As you might have noticed, I’ve been M.I.A. for a bit. It’s not because of some amazing news, or I’ve been hiding from the world or anything, I’ve just been…

  1. Experiencing pregnancy brain. I didn’t believe in this at first, figuring it was simply another pregnancy myth, but oh my. The other day, I literally said to a co-worker: “hey, can you get me…the…the um…the thing to put the books on so I can roll them around.” “A book cart?” “YES! THAT!” It was then that I became a believer.
  2. Preparing for said baby. I’ve been reading the books (they’re terrifying) and setting up the nursery with S (it’s adorable). You hear that babies need a lot of stuff, but it’s not until you see your house lined with Graco and Fisher Price boxes that you realize it’s all incredibly true. I also find myself using the word “snugapuppy” a lot. (It’s a baby swing. With a puppy on it. It’s adorable.) (Also, magically I can remember the non-word “snugapuppy” and not “book cart.”)
  3. Writing. Yes, despite the memory issues, I’m still trying to write. In fact, I want to get everything done prior to baby’s arrival. So right now a manuscript is with my beta readers (one my agent has already thankfully approved of, only now with many, many edits), and I’m writing away at another one. It’s weird and fun balancing three projects (TNWSY as well, of course), but they’re vastly different, so it’s easy separating them in my mind. And for the first time, I made a very detailed outline for a story so I can follow it when my mind does, eventually, go blank.
  4. Reading. Not just baby books! I’ve read 10 books so far this year. Some highlights… Drama High by Michael Sokolove was a fantastic non-fiction account of a high school drama department. Touching and lovely (and as someone who was part of a high school drama department, I was deeply invested). The Silver Linings Playbook by Matthew Quick was a fun, deep read that I checked out for my library’s book club.

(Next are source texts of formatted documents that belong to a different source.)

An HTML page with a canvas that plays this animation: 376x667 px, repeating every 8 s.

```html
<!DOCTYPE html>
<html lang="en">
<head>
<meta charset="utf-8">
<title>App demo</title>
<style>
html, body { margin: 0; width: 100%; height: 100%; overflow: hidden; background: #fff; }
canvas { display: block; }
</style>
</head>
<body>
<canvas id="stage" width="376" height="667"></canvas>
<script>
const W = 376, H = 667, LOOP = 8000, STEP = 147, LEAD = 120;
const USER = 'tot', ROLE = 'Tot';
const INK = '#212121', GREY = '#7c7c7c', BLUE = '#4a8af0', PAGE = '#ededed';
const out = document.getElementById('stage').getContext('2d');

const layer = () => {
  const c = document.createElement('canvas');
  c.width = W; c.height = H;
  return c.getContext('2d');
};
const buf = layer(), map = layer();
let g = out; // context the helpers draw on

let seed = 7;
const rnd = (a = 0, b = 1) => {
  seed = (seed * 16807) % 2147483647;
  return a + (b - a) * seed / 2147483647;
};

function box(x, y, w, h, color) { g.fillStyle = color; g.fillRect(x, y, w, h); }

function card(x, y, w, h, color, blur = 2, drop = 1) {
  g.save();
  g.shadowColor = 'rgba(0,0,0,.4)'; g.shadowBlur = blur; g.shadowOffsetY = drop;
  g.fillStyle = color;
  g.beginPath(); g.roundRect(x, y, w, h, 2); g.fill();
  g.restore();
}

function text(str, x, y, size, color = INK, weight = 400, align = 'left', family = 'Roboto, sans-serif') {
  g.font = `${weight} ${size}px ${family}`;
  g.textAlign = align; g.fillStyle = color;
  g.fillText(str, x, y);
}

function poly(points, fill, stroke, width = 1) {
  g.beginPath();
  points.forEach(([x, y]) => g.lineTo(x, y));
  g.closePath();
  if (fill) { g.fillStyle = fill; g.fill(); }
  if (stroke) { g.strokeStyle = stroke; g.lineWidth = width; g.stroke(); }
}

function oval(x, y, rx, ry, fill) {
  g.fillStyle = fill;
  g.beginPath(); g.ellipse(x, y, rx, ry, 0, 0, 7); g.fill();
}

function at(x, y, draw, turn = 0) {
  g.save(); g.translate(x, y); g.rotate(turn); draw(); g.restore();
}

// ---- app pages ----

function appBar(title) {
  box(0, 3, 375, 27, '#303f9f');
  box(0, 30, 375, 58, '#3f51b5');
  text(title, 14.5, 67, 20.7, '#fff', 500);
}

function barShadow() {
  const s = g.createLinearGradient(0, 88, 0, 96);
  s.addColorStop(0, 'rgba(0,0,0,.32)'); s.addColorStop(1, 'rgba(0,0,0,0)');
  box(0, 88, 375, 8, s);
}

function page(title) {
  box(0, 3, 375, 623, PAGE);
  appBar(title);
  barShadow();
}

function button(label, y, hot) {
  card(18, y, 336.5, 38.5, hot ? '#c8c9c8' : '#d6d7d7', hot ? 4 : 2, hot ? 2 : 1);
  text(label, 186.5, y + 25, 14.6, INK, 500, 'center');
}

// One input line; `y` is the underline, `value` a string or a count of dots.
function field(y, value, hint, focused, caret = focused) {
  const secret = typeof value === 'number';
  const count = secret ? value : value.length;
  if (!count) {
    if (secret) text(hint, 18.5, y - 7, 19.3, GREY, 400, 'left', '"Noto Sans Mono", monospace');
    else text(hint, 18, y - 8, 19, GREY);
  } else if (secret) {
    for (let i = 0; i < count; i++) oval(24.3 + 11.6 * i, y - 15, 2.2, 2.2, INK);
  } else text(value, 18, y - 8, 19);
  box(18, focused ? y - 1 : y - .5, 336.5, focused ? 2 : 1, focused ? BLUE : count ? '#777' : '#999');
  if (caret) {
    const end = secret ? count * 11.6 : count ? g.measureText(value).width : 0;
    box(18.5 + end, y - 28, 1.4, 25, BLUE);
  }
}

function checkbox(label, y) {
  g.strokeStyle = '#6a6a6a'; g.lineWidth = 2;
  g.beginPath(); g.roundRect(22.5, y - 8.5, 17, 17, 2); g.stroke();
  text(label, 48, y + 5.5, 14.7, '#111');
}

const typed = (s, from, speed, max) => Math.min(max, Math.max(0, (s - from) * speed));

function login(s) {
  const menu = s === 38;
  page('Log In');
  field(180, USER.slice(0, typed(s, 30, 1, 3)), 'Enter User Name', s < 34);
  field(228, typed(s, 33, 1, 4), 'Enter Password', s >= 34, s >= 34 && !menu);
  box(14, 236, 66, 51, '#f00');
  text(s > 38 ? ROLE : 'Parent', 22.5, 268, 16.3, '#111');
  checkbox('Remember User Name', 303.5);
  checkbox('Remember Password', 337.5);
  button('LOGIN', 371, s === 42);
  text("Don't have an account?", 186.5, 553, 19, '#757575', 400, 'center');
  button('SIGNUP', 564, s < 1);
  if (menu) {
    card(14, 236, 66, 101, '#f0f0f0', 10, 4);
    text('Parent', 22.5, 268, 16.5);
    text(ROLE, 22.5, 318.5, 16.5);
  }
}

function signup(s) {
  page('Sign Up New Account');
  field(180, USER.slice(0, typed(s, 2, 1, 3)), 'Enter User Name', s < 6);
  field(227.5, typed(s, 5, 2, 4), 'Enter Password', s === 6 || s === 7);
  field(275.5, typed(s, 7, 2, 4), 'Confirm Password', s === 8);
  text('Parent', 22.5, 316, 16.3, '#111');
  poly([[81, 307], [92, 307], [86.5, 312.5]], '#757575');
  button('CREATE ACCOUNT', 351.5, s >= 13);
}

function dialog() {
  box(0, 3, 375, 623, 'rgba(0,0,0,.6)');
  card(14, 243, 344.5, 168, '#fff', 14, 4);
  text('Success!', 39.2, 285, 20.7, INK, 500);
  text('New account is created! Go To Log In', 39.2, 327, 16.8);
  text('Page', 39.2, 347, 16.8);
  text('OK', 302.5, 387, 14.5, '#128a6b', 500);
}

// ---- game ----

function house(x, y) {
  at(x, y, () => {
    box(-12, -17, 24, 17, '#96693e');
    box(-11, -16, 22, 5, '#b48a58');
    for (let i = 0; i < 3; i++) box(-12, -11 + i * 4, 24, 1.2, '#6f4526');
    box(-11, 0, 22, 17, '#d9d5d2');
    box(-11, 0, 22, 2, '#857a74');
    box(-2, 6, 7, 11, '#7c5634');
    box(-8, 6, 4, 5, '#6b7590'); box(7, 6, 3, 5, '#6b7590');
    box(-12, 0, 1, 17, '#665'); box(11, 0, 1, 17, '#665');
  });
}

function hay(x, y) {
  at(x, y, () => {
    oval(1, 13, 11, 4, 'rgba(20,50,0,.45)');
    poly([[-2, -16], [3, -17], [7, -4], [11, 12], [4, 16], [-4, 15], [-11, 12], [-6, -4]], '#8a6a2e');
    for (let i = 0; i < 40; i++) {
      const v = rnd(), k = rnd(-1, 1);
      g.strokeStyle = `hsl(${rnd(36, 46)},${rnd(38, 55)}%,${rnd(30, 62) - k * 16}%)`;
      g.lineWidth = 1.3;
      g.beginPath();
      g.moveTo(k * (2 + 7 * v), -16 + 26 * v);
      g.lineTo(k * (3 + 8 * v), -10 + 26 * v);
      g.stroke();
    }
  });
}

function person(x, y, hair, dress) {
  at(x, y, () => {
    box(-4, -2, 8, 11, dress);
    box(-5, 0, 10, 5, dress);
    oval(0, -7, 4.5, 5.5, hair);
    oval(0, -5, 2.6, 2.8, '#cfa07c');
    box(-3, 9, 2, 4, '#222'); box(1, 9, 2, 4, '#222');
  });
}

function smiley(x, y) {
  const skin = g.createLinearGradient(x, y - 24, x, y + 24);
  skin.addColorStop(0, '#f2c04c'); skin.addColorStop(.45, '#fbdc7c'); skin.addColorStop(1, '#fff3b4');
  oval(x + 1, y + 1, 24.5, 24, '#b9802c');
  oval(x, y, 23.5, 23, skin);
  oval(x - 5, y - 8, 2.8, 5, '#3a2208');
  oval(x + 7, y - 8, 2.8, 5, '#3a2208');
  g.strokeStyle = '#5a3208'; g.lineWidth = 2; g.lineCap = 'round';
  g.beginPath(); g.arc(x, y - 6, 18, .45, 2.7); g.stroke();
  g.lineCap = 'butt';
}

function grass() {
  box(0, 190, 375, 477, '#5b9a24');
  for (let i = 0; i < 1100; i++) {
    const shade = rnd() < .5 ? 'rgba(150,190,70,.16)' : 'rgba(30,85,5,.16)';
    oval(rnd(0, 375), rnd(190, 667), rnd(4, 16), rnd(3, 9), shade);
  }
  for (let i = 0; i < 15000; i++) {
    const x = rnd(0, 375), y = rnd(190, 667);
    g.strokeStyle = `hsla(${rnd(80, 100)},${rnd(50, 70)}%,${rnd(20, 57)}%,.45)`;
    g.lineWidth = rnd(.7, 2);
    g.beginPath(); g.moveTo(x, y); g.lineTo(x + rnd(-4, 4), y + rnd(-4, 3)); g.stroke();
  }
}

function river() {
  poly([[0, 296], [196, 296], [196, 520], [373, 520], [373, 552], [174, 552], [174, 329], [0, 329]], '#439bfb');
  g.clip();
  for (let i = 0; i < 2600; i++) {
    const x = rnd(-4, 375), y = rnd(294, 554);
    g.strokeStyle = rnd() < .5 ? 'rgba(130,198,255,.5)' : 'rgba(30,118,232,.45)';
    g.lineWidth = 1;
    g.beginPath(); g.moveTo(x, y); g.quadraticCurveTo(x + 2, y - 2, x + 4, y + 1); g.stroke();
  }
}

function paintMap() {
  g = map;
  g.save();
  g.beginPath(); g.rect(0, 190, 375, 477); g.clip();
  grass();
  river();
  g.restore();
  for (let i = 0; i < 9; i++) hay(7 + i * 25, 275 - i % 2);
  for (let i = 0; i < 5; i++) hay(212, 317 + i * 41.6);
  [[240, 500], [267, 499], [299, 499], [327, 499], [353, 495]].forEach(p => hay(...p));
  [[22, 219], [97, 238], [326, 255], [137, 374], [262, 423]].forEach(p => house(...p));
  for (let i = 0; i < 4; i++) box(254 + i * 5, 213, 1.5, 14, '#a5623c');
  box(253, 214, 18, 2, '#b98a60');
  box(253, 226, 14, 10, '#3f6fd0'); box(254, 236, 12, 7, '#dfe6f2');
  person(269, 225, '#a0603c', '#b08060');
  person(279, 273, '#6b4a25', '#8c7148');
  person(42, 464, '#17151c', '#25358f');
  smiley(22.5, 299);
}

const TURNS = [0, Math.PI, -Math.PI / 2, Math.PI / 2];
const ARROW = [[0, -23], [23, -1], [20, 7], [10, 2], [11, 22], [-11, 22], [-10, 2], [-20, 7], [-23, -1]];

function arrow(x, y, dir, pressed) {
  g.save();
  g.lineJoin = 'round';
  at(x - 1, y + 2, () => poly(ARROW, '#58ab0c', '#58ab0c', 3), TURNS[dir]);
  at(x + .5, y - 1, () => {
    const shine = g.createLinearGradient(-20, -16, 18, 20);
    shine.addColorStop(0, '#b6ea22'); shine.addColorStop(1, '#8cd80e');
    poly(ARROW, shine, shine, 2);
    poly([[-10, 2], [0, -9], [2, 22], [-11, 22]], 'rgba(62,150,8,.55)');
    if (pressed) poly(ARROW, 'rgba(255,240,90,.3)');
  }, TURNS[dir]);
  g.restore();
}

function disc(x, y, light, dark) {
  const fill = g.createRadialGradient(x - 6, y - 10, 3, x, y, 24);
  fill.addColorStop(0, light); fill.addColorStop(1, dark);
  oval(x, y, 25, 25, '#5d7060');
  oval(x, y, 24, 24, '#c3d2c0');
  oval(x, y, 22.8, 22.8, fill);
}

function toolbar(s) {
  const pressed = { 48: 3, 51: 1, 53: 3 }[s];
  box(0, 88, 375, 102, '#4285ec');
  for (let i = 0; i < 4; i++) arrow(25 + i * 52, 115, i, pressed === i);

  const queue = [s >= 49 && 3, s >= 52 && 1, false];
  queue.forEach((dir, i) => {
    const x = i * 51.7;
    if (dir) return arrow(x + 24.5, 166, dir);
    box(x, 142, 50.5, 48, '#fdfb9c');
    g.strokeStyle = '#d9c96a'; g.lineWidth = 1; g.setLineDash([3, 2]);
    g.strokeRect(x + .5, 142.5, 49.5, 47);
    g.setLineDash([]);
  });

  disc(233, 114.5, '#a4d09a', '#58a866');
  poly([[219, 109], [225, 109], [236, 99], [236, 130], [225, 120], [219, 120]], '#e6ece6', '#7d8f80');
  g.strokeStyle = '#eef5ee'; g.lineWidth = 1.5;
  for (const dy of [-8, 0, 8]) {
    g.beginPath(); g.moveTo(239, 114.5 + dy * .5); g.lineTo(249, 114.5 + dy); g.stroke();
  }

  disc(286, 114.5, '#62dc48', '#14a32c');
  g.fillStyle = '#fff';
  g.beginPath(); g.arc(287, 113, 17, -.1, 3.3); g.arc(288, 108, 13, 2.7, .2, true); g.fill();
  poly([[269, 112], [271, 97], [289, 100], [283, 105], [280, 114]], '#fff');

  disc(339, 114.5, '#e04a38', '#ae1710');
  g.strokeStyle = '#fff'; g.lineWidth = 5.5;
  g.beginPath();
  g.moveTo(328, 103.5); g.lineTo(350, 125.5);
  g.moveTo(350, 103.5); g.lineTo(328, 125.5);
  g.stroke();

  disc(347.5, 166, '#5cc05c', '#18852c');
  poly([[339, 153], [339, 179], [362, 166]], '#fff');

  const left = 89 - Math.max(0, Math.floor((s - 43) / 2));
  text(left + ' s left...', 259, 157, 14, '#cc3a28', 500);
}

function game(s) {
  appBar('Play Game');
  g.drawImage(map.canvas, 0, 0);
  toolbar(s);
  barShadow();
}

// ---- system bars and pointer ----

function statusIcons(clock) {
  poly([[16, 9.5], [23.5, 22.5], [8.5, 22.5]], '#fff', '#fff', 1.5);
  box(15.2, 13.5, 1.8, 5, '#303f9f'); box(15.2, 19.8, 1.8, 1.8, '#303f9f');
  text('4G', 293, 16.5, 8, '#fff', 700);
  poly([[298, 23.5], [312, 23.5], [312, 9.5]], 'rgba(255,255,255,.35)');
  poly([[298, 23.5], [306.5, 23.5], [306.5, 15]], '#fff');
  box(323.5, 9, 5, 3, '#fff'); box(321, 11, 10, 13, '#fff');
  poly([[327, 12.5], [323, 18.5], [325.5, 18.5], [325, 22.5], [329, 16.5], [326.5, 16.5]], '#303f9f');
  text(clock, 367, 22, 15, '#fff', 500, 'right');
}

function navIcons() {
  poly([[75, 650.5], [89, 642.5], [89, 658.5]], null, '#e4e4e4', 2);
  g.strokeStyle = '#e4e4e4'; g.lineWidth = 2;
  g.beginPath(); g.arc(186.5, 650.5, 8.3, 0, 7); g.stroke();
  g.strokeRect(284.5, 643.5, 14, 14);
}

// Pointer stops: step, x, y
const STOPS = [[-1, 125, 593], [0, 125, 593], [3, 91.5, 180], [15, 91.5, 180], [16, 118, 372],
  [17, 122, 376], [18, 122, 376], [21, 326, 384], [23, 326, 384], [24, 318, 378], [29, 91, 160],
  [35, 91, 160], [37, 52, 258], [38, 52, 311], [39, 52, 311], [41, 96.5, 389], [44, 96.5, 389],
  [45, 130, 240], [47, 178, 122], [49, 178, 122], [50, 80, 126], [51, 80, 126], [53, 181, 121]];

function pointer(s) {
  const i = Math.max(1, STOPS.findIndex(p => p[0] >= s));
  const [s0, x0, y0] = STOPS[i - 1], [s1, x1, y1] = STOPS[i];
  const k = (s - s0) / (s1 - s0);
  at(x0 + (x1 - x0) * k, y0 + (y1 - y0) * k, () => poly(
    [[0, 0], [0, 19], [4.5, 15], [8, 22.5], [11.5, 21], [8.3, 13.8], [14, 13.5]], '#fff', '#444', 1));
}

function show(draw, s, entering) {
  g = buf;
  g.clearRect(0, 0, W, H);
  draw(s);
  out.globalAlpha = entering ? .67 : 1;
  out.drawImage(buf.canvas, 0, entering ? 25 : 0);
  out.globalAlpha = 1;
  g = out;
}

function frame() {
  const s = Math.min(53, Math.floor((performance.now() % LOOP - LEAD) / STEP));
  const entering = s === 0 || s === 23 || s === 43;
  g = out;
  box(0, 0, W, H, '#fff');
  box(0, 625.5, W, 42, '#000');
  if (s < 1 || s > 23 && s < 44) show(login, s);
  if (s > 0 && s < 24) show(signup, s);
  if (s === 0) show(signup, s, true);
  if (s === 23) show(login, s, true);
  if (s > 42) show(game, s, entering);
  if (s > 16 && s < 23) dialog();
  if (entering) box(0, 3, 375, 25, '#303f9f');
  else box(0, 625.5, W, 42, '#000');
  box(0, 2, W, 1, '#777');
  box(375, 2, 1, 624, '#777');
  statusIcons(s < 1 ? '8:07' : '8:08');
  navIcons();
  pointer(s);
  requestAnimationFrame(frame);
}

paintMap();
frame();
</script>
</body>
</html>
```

Admittedly, I saw the movie first (which I loved), but that didn’t spoil the book at all – they’re both different and lovely enough to stand on their own. September Girls by Bennett Madison. I’m usually not big on mermaid books, but this one blew me away. The writing was lyrical, the voice authentic and unforgiving. I was absorbed.
  5. Sleeping. Or attempting to sleep (it’s become quite hard). I plan my days around sleeping sometimes.

That is to say, not much is going on, but at the same time, so much is going on. My life is on the brink of changing in various ways, and I’m just about to take everything in. I’m just waiting…waiting excitedly. And, yet, also enjoying the wait.